Searching the material below, find each line that includes the word "glasses", and copy it.

──────── Extracted material

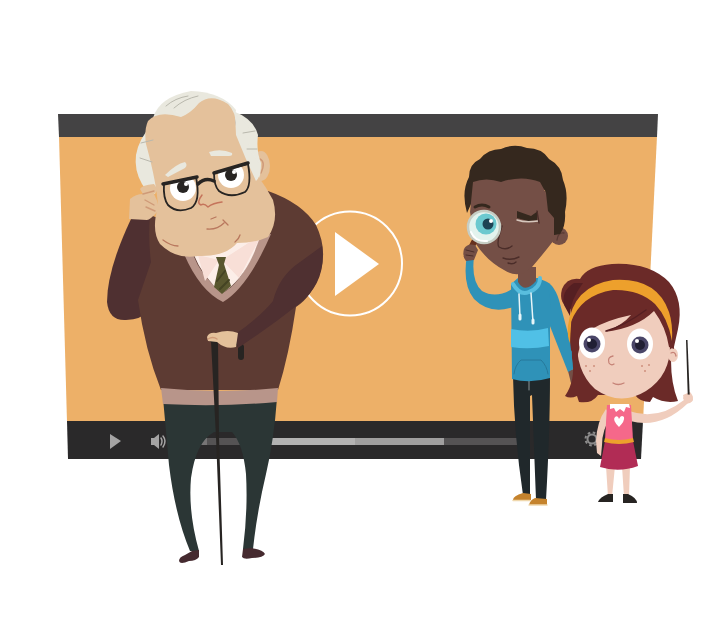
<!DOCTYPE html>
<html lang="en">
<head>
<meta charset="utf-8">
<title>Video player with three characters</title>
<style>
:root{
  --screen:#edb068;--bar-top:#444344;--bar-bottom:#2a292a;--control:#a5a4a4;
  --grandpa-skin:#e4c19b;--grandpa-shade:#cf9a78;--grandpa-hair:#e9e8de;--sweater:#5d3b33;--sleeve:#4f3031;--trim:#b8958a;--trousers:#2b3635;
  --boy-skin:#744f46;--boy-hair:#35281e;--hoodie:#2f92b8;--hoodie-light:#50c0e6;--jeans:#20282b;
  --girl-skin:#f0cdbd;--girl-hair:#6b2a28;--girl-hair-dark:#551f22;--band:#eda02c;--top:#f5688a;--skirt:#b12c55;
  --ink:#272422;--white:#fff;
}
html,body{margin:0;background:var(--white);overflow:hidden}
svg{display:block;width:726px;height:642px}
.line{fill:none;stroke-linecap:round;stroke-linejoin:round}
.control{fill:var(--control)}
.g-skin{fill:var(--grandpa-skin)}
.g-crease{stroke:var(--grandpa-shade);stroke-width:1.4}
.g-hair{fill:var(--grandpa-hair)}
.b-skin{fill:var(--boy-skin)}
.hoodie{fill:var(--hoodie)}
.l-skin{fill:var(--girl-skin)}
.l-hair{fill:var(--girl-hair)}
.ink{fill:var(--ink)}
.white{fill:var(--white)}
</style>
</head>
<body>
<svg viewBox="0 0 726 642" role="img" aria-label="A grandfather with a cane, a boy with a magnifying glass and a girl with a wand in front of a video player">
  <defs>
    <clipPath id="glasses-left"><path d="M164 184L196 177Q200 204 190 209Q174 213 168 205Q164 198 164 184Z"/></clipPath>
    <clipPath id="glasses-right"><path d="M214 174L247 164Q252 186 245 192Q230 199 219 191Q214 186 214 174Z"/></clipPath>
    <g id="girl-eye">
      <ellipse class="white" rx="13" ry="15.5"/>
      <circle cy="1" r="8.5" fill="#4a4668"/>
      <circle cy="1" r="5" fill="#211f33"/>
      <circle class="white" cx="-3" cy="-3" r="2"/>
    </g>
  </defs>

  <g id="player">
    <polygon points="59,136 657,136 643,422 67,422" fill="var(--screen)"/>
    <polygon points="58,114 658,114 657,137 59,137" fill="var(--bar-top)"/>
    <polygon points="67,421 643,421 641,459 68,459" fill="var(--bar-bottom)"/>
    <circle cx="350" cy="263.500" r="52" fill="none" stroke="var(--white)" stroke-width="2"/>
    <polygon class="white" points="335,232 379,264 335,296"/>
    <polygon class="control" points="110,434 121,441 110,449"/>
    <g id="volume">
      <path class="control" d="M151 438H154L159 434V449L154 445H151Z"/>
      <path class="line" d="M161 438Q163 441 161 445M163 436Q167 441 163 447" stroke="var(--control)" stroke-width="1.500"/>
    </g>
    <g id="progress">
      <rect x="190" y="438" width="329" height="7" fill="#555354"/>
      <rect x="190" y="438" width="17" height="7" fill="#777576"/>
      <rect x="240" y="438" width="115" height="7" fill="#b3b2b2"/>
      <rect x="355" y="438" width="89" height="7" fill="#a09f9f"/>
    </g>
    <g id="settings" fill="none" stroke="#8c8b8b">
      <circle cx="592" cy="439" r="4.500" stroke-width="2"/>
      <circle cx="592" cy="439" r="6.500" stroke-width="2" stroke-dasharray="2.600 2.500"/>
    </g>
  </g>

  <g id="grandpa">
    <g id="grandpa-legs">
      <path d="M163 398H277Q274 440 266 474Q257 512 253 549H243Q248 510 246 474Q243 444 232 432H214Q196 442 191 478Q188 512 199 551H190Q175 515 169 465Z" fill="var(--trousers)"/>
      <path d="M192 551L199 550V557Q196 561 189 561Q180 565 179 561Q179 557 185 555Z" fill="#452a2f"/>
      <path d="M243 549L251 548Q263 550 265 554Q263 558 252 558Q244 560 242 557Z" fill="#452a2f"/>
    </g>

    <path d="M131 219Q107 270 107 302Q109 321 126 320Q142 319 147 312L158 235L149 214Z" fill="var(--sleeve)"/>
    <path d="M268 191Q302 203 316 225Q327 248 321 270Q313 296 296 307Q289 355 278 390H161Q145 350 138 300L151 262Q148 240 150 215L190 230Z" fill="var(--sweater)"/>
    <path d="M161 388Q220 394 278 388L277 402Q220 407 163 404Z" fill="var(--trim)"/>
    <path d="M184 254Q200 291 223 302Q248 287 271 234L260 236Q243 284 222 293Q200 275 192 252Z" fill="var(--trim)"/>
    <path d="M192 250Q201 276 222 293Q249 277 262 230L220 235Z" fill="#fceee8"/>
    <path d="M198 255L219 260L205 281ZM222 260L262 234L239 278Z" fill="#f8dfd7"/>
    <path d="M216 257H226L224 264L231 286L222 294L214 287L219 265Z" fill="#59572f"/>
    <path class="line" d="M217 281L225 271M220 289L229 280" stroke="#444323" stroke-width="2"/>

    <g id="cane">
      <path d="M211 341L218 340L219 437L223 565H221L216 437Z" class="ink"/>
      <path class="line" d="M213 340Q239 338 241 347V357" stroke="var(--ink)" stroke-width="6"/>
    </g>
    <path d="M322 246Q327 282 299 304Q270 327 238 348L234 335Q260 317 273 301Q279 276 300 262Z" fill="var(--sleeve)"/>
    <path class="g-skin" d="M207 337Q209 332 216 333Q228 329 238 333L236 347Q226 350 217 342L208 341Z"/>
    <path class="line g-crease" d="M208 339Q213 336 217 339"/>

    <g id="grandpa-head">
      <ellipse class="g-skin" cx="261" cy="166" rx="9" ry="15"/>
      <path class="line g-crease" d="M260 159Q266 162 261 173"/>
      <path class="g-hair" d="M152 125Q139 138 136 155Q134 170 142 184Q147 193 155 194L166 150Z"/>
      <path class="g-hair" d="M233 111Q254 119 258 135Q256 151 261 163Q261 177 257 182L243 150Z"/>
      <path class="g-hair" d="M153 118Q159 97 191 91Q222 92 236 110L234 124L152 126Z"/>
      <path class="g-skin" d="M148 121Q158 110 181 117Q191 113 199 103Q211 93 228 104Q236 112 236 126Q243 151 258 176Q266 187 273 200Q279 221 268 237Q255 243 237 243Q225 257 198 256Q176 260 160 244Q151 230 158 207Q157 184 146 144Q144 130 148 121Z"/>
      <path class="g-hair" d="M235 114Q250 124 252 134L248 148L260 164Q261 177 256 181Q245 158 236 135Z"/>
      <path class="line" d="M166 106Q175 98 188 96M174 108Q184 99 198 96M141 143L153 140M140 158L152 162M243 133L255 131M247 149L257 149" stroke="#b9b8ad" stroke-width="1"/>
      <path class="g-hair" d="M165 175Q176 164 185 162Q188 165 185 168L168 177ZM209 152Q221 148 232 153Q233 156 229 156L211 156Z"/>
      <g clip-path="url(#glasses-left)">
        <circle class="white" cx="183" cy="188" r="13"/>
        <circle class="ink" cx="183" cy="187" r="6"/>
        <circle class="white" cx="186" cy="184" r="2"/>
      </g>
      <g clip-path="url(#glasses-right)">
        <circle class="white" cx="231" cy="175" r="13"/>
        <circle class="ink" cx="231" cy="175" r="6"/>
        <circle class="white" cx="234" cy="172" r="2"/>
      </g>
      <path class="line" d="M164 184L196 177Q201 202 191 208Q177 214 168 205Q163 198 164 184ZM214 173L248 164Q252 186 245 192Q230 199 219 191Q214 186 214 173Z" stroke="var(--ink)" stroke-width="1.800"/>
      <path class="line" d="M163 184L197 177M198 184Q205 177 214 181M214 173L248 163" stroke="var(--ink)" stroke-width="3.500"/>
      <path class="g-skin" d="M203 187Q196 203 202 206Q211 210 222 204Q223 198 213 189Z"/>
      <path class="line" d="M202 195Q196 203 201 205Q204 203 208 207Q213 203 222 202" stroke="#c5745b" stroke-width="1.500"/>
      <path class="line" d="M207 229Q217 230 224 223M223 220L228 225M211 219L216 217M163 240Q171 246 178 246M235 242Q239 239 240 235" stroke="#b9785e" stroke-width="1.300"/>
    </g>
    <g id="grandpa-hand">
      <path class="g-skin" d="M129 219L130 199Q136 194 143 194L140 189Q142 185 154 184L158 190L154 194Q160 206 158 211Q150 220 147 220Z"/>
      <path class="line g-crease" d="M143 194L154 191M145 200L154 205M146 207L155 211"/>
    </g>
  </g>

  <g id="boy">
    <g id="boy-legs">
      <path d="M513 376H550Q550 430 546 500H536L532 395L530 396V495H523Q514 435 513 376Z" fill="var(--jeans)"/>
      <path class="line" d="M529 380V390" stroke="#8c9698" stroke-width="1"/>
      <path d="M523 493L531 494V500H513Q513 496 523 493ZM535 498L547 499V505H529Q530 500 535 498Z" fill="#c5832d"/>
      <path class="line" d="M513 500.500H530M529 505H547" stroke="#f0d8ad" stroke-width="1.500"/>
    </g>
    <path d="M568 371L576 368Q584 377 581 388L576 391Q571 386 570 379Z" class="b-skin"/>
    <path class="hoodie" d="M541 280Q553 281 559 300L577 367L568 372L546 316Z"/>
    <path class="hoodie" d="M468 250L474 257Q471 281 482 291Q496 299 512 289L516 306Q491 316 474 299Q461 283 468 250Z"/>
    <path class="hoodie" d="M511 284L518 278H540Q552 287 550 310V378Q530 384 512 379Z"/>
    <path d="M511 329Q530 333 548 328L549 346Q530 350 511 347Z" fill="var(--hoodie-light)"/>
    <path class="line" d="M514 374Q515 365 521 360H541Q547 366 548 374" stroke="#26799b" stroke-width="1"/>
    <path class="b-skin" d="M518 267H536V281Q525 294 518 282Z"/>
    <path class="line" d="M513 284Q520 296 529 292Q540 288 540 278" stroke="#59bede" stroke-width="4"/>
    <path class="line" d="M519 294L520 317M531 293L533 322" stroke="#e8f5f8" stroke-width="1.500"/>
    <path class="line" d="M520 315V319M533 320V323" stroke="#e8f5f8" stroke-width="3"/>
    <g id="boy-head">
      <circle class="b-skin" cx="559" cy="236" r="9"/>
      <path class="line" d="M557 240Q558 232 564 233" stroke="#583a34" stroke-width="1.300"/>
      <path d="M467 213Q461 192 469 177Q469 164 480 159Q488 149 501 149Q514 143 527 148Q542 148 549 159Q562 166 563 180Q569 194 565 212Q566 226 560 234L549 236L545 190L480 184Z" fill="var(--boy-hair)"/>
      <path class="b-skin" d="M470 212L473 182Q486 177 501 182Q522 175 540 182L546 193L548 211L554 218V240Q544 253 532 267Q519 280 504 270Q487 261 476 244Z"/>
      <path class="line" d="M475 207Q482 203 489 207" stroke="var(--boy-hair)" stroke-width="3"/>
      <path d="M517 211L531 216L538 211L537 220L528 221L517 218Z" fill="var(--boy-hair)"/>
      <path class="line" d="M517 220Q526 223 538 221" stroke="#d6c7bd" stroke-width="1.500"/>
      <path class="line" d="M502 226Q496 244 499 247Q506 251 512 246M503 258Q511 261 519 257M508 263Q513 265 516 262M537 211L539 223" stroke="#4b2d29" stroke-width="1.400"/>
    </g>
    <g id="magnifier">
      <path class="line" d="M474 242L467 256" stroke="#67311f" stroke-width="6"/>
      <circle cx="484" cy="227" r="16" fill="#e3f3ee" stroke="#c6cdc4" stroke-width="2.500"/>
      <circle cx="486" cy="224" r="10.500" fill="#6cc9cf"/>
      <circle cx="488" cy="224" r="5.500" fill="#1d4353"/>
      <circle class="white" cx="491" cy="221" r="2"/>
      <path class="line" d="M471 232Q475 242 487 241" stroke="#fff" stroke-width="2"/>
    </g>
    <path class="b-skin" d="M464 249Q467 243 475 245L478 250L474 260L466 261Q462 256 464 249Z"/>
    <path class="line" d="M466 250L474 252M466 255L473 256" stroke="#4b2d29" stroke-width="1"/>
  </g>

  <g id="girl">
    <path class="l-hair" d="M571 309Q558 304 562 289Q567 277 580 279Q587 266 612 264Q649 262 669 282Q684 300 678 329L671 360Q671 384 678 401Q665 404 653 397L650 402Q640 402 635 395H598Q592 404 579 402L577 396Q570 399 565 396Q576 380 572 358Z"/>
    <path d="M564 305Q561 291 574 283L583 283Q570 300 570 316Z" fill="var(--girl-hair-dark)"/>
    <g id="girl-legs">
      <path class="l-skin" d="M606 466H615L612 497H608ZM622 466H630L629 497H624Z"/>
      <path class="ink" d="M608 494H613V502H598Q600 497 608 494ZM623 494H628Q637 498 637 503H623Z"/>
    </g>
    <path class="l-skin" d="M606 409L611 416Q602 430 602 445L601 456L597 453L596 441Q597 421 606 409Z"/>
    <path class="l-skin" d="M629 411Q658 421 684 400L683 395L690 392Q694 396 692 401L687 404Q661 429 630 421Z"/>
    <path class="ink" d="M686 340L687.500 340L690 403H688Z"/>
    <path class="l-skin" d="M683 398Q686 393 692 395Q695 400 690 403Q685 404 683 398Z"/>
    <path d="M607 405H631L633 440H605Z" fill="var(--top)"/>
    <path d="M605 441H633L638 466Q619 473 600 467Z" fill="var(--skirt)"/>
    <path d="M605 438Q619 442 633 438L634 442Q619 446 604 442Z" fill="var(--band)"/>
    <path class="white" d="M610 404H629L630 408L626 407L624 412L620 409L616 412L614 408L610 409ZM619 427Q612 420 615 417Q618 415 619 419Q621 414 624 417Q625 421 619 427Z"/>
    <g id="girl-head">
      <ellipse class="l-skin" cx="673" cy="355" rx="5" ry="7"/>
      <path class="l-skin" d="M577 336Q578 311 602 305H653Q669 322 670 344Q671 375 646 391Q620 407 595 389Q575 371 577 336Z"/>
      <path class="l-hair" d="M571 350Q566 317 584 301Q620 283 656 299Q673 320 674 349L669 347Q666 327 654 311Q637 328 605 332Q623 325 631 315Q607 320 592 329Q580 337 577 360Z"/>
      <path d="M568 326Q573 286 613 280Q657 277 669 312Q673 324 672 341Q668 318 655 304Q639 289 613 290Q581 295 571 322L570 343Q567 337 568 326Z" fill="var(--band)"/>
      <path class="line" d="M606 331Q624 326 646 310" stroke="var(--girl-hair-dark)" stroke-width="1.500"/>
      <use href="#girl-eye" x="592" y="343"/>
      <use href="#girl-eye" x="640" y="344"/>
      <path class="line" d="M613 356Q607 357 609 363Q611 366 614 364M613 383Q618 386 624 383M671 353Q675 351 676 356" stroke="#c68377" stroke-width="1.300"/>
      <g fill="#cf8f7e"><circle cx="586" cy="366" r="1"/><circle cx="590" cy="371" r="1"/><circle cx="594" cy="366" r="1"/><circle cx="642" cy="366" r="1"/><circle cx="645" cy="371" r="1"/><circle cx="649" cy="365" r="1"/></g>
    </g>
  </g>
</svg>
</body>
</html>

────────────────
──────── Extracted material

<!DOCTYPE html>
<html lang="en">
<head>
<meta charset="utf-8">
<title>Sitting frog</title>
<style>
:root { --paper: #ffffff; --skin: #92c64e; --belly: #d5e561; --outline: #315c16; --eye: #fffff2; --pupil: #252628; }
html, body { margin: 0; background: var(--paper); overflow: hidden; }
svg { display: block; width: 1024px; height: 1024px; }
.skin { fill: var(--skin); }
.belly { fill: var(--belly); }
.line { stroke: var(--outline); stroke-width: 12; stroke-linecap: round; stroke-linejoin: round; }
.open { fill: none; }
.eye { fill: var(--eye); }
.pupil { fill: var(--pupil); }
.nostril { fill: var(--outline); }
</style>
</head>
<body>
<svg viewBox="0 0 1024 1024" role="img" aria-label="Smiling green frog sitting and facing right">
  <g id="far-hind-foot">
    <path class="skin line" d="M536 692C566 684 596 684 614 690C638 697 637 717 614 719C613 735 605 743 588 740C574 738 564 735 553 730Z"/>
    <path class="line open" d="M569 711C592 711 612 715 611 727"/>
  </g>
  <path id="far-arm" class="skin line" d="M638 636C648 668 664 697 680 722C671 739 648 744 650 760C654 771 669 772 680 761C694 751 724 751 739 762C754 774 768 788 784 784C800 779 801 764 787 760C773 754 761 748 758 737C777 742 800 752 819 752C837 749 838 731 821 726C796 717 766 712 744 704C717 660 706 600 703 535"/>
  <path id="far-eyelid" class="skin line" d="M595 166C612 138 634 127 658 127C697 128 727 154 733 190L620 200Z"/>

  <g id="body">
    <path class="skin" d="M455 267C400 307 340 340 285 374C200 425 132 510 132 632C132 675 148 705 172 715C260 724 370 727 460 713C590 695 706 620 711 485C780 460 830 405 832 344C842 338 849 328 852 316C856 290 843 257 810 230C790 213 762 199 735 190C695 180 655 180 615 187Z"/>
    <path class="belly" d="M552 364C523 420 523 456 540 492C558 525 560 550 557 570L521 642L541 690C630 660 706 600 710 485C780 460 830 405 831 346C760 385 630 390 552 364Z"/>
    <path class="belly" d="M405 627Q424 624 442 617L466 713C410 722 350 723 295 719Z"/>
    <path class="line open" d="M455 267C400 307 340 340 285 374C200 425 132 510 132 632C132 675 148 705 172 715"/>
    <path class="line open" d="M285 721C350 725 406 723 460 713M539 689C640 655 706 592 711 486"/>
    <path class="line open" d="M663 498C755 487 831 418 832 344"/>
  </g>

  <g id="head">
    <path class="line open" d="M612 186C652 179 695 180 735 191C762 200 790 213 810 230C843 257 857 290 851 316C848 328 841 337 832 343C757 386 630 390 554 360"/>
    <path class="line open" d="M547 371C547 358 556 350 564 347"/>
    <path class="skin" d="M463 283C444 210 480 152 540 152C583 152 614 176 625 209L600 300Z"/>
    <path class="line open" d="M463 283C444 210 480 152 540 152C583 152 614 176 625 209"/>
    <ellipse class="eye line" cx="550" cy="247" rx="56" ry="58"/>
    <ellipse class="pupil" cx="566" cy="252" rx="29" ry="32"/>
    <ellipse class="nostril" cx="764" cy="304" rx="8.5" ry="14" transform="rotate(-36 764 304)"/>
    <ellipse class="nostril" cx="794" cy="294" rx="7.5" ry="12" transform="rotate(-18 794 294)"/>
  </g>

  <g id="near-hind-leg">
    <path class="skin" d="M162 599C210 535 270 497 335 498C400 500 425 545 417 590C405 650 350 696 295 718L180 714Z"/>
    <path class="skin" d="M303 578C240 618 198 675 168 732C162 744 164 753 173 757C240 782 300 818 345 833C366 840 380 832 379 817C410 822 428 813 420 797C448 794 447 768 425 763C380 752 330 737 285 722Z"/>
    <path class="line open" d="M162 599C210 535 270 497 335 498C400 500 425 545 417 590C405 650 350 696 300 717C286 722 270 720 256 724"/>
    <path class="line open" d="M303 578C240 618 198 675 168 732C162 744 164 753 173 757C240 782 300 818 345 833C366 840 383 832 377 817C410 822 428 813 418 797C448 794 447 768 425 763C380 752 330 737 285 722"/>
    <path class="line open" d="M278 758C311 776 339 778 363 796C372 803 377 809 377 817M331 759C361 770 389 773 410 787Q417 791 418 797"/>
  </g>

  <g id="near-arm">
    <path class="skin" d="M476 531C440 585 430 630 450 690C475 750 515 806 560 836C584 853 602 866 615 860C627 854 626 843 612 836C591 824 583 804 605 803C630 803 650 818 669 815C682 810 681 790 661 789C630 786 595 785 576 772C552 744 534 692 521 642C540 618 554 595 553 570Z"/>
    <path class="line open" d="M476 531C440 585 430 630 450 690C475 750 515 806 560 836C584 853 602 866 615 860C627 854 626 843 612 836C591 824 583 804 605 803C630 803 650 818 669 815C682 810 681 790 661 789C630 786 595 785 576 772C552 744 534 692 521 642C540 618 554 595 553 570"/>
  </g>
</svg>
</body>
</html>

────────────────

> Response for this exercise
    <clipPath id="glasses-left"><path d="M164 184L196 177Q200 204 190 209Q174 213 168 205Q164 198 164 184Z"/></clipPath>
    <clipPath id="glasses-right"><path d="M214 174L247 164Q252 186 245 192Q230 199 219 191Q214 186 214 174Z"/></clipPath>
      <g clip-path="url(#glasses-left)">
      <g clip-path="url(#glasses-right)">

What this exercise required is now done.